» Work to complete
For the entries that follow, state how many lines include the word "forEach", giving the number and nothing else.

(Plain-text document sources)
**********

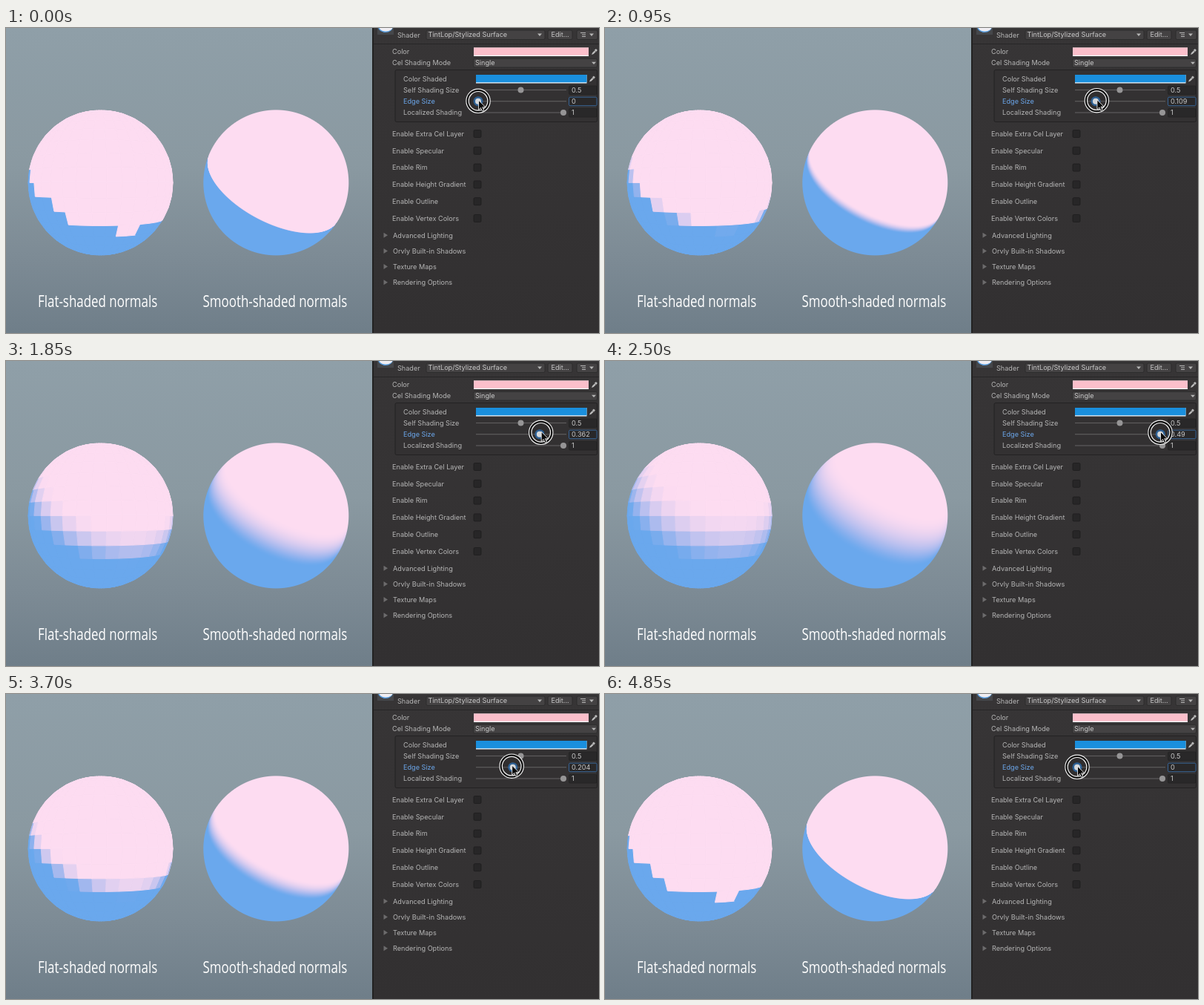
These frames come from a looping animation (800 by 411 pixels, 4900 ms). An HTML page with a canvas:

```html
<!DOCTYPE html>
<html lang="en">
<head>
<meta charset="utf-8">
<title>Edge size</title>
<style>
html, body { margin: 0; width: 100%; height: 100%; overflow: hidden; background: #343233; }
canvas, svg { position: absolute; left: 0; top: 0; }
svg { font: 9.15px Inter, sans-serif; }
.caption { font: 21px "Open Sans", sans-serif; fill: #fff; }
</style>
</head>
<body>
<canvas id="view" width="495" height="411"></canvas>
<svg id="panel" width="800" height="411" viewBox="0 0 800 411">
  <defs>
    <linearGradient id="bg" x1="0" y1="0" x2="0" y2="1">
      <stop offset="0" stop-color="#373536"/><stop offset="1" stop-color="#323031"/>
    </linearGradient>
    <clipPath id="thumb"><rect x="501" y="0" width="22" height="9"/></clipPath>
  </defs>
  <g class="caption">
    <text transform="translate(43 376) scale(.806 1)">Flat-shaded normals</text>
    <text transform="translate(265.5 376) scale(.806 1)">Smooth-shaded normals</text>
  </g>
  <g id="static"></g>
  <g id="knob">
    <circle r="6.5" fill="#2f7fd0" opacity=".75"/>
    <circle r="4" fill="#f2f6fa"/>
  </g>
  <text id="value" x="763" y="102.3" fill="#c8c8c8"></text>
  <g id="pointer">
    <circle r="14.6" fill="#222" fill-opacity=".15" stroke="#0a0a0a" stroke-width="3.4"/>
    <g fill="none" stroke="#f4f4f4">
      <circle r="16.2" stroke-width="1.1"/>
      <circle r="12.8" stroke-width="1.2"/>
    </g>
    <path d="M0.5 -1V12l3-2.8 2 4.6 2.2-1-2-4.4h4.1Z" fill="#0a0a0a" stroke="#fff" stroke-width=".8"/>
  </g>
</svg>
<script>
const LOOP = 4900, STEP = 50;
const R = 98, DIST = 5, FOCAL = R * Math.sqrt(DIST * DIST - 1);
const PINK = [253, 220, 241], BLUE = [106, 168, 237];
const RAD = Math.PI / 180;
const $ = id => document.getElementById(id);
const clamp = (x, a = 0, b = 1) => Math.min(b, Math.max(a, x));

// Edge size over time: [ms, value], joined by a monotone cubic
const KEYS = [[0, 0], [400, .02], [950, .109], [1850, .362], [2400, .49], [2500, .49],
  [3050, .352], [3700, .204], [4400, .053], [4800, 0], [4900, 0]];
const rate = KEYS.slice(1).map((k, i) => (k[1] - KEYS[i][1]) / (k[0] - KEYS[i][0]));
const slope = KEYS.map((_, i) => {
  const a = rate[i - 1], b = rate[i];
  return a * b > 0 ? 2 * a * b / (a + b) : 0;
});
function edgeAt(t) {
  t = clamp(t, 0, LOOP);
  let i = 0;
  while (i < KEYS.length - 2 && t >= KEYS[i + 1][0]) i++;
  const [t0, a] = KEYS[i], [t1, b] = KEYS[i + 1];
  const h = t1 - t0, s = (t - t0) / h, s2 = s * s, s3 = s2 * s;
  return a * (2 * s3 - 3 * s2 + 1) + b * (3 * s2 - 2 * s3)
    + h * (slope[i] * (s3 - 2 * s2 + s) + slope[i + 1] * (s3 - s2));
}

// Cel shading, blended in linear light through a 256 step ramp
const GAMMA = 2.2;
const RAMP = Array.from({ length: 256 }, (_, i) => BLUE.map((c, j) => {
  const a = c ** GAMMA, b = PINK[j] ** GAMMA;
  return Math.round((a + (b - a) * i / 255) ** (1 / GAMMA));
}));
function shade(dot, edge) {
  const x = clamp(.8 * dot / Math.max(edge, .012));
  return RAMP[Math.round(255 * x * x * (3 - 2 * x))];
}
const onSphere = (lat, lon) => [
  Math.cos(lat * RAD) * Math.sin(lon * RAD),
  Math.sin(lat * RAD),
  Math.cos(lat * RAD) * Math.cos(lon * RAD)];
const dot = (a, b) => a[0] * b[0] + a[1] * b[1] + a[2] * b[2];

// Faceted sphere: 10 degree quads
const FLAT = { x: 127.5, y: 208.4, light: onSphere(50.6, 24), bias: .06 };
const project = p => [FLAT.x + FOCAL * p[0] / (DIST - p[2]), FLAT.y - FOCAL * p[1] / (DIST - p[2])];
const quads = [];
for (let lat = -90; lat < 90; lat += 10)
  for (let lon = -86; lon < 90; lon += 10) {
    const n = onSphere(lat + 5, lon + 5);
    if (n[2] * DIST < .9) continue;
    quads.push({
      dot: dot(n, FLAT.light) - FLAT.bias,
      pts: [[0, 0], [0, 10], [10, 10], [10, 0]].map(([a, o]) => project(onSphere(lat + a, lon + o)))
    });
  }

// Smooth sphere: one sample per pixel
const SIZE = 200, SMOOTH = { x: 364.3, y: 208.4, left: 264, top: 108, light: [.409, .781, .471] };
const ball = document.createElement('canvas');
ball.width = ball.height = SIZE;
const ballCtx = ball.getContext('2d');
const pixels = ballCtx.createImageData(SIZE, SIZE);
const dots = new Float32Array(SIZE * SIZE);
for (let i = 0; i < dots.length; i++) {
  const x = SMOOTH.left + i % SIZE + .5 - SMOOTH.x;
  const y = SMOOTH.y - SMOOTH.top - Math.floor(i / SIZE) - .5;
  const mx = x / FOCAL, my = y / FOCAL, a = 1 + mx * mx + my * my;
  const t = (DIST - Math.sqrt(Math.max(0, DIST * DIST - a * (DIST * DIST - 1)))) / a;
  dots[i] = dot([mx * t, my * t, DIST - t], SMOOTH.light);
  pixels.data[i * 4 + 3] = 255 * clamp(R + .5 - Math.hypot(x, y));
}

const ctx = $('view').getContext('2d');
const sky = ctx.createLinearGradient(0, 0, 0, 411);
[[0, '#8f9fa8'], [.45, '#8a99a1'], [.75, '#7d8b95'], [1, '#6f7e89']].forEach(s => sky.addColorStop(...s));

function drawSpheres(edge) {
  ctx.fillStyle = sky;
  ctx.fillRect(0, 0, 495, 411);
  ctx.save();
  ctx.beginPath();
  ctx.arc(FLAT.x, FLAT.y, R, 0, 2 * Math.PI);
  ctx.clip();
  for (const q of quads) {
    ctx.fillStyle = ctx.strokeStyle = `rgb(${shade(q.dot, edge)})`;
    ctx.beginPath();
    q.pts.forEach(p => ctx.lineTo(...p));
    ctx.closePath();
    ctx.fill();
    ctx.stroke();
  }
  ctx.restore();
  for (let i = 0; i < dots.length; i++) pixels.data.set(shade(dots[i], edge), i * 4);
  ballCtx.putImageData(pixels, 0, 0);
  ctx.drawImage(ball, SMOOTH.left, SMOOTH.top);
}

// Inspector panel
const rect = (x, y, w, h, fill, extra = '') =>
  `<rect x="${x}" y="${y}" width="${w}" height="${h}" fill="${fill}" ${extra}/>`;
const label = (x, mid, s, fill = '#b6b6b6') => `<text x="${x}" y="${mid + 3.3}" fill="${fill}">${s}</text>`;
const path = (d, fill) => `<path d="${d}" fill="${fill}"/>`;
const arrow = (x, y) => path(`M${x} ${y}h6l-3 3.4z`, '#b6b6b6');
const box = (x, y, w, h) => rect(x, y, w, h, '#444243', 'rx="2" stroke="#2a2a2a" stroke-width=".8"');
const field = (y, stroke) => rect(759.5, y - 5.5, 37.5, 11.5, '#292829', `rx="1.5" stroke="${stroke}" stroke-width=".8"`);
const swatch = (x, y, w, fill) => rect(x, y, w, 11.5, '#fff') + rect(x, y, w, 10.3, fill);
const dropper = (x, y) => path(`M${x} ${y + 8}l1-2.6 3-3 1.7 1.7-3 3zM${x + 3.4} ${y + 1.3}l1 .2 1.5-1.5 2 2-1.5 1.5.2 1z`, '#bdbdbd');
const track = y => rect(634, y - .6, 122, 1.2, '#5e5c5d');
const grip = (x, y) => `<circle cx="${x}" cy="${y}" r="4" fill="#969596"/>`;

let ui = rect(495, 0, 305, 411, 'url(#bg)') + rect(494, 0, 2, 411, '#222')
  + `<g clip-path="url(#thumb)">${rect(501, 0, 22, 9, '#45474a')}
     <ellipse cx="512" cy="-1.5" rx="10" ry="7.5" fill="#5b9fe0"/><ellipse cx="512.5" cy="-2.5" rx="9.5" ry="7" fill="#f0eef2"/></g>`
  + rect(496, 21, 304, 1, '#272627')
  + label(528, 9.2, 'Shader') + box(567, 3, 160, 12.5) + label(569.5, 9, 'TintLop/Stylized Surface', '#c8c8c8') + arrow(717, 7.5)
  + box(731, 3, 33, 12.5) + label(735.5, 9, 'Edit...', '#c8c8c8') + box(770, 3, 28, 12.5)
  + rect(775, 6, 7, 1, '#b6b6b6') + rect(777, 8.5, 5, 1, '#b6b6b6') + rect(777, 11, 5, 1, '#b6b6b6') + arrow(787, 7.5)
  + label(521, 32, 'Color') + swatch(631, 26.5, 155, '#fbbfcb') + dropper(790, 28)
  + label(521, 47, 'Cel Shading Mode') + box(630.5, 41.5, 167, 11.5) + label(633, 47, 'Single', '#c8c8c8') + arrow(790, 45.7)
  + rect(525, 56.5, 272.5, 70, '#333132', 'rx="2" stroke="#232223"')
  + label(536, 68.3, 'Color Shaded') + swatch(634, 63, 149.5, '#1a8fdd') + dropper(787, 64.5)
  + label(536, 83.5, 'Self Shading Size') + track(83.5) + grip(694.5, 83.5) + field(83.5, '#222') + label(763, 83.7, '0.5', '#c8c8c8')
  + label(536, 98.7, 'Edge Size', '#6ba6ea') + track(98.7) + field(98.7, '#3a72b0')
  + label(536, 114, 'Localized Shading') + track(114) + grip(752, 114) + field(114, '#222') + label(763, 114, '1', '#c8c8c8');

['Extra Cel Layer', 'Specular', 'Rim', 'Height Gradient', 'Outline', 'Vertex Colors'].forEach((name, i) => {
  const y = 142.5 + 22.8 * i;
  ui += label(521, y, 'Enable ' + name) + rect(631, y - 5, 10, 10, '#272627', 'rx="1.5" stroke="#1d1c1d" stroke-width=".8"');
});
['Advanced Lighting', 'Orvly Built-in Shadows', 'Texture Maps', 'Rendering Options'].forEach((name, i) => {
  const y = 279.2 + 21.2 * i;
  ui += path(`M509.5 ${y - 3.5}v7l5.5-3.5z`, '#6c6b6c') + label(522, y, name);
});
$('static').innerHTML = ui;

let last = -1;
function tick(now) {
  const t = Math.floor(now % LOOP / STEP) * STEP;
  if (t !== last) {
    last = t;
    const edge = edgeAt(t);
    const x = v => 637 + 229 * v;
    drawSpheres(edge);
    $('knob').setAttribute('transform', `translate(${x(edge)} 98.7)`);
    // the pointer runs slightly ahead of the slider
    $('pointer').setAttribute('transform', `translate(${x(edgeAt(t + 30))} ${98.3 - 2 * clamp(edge / .36)})`);
    $('value').textContent = String(+edge.toFixed(3));
  }
  requestAnimationFrame(tick);
}
requestAnimationFrame(tick);
</script>
</body>
</html>
```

**********

» Answer to this problem
4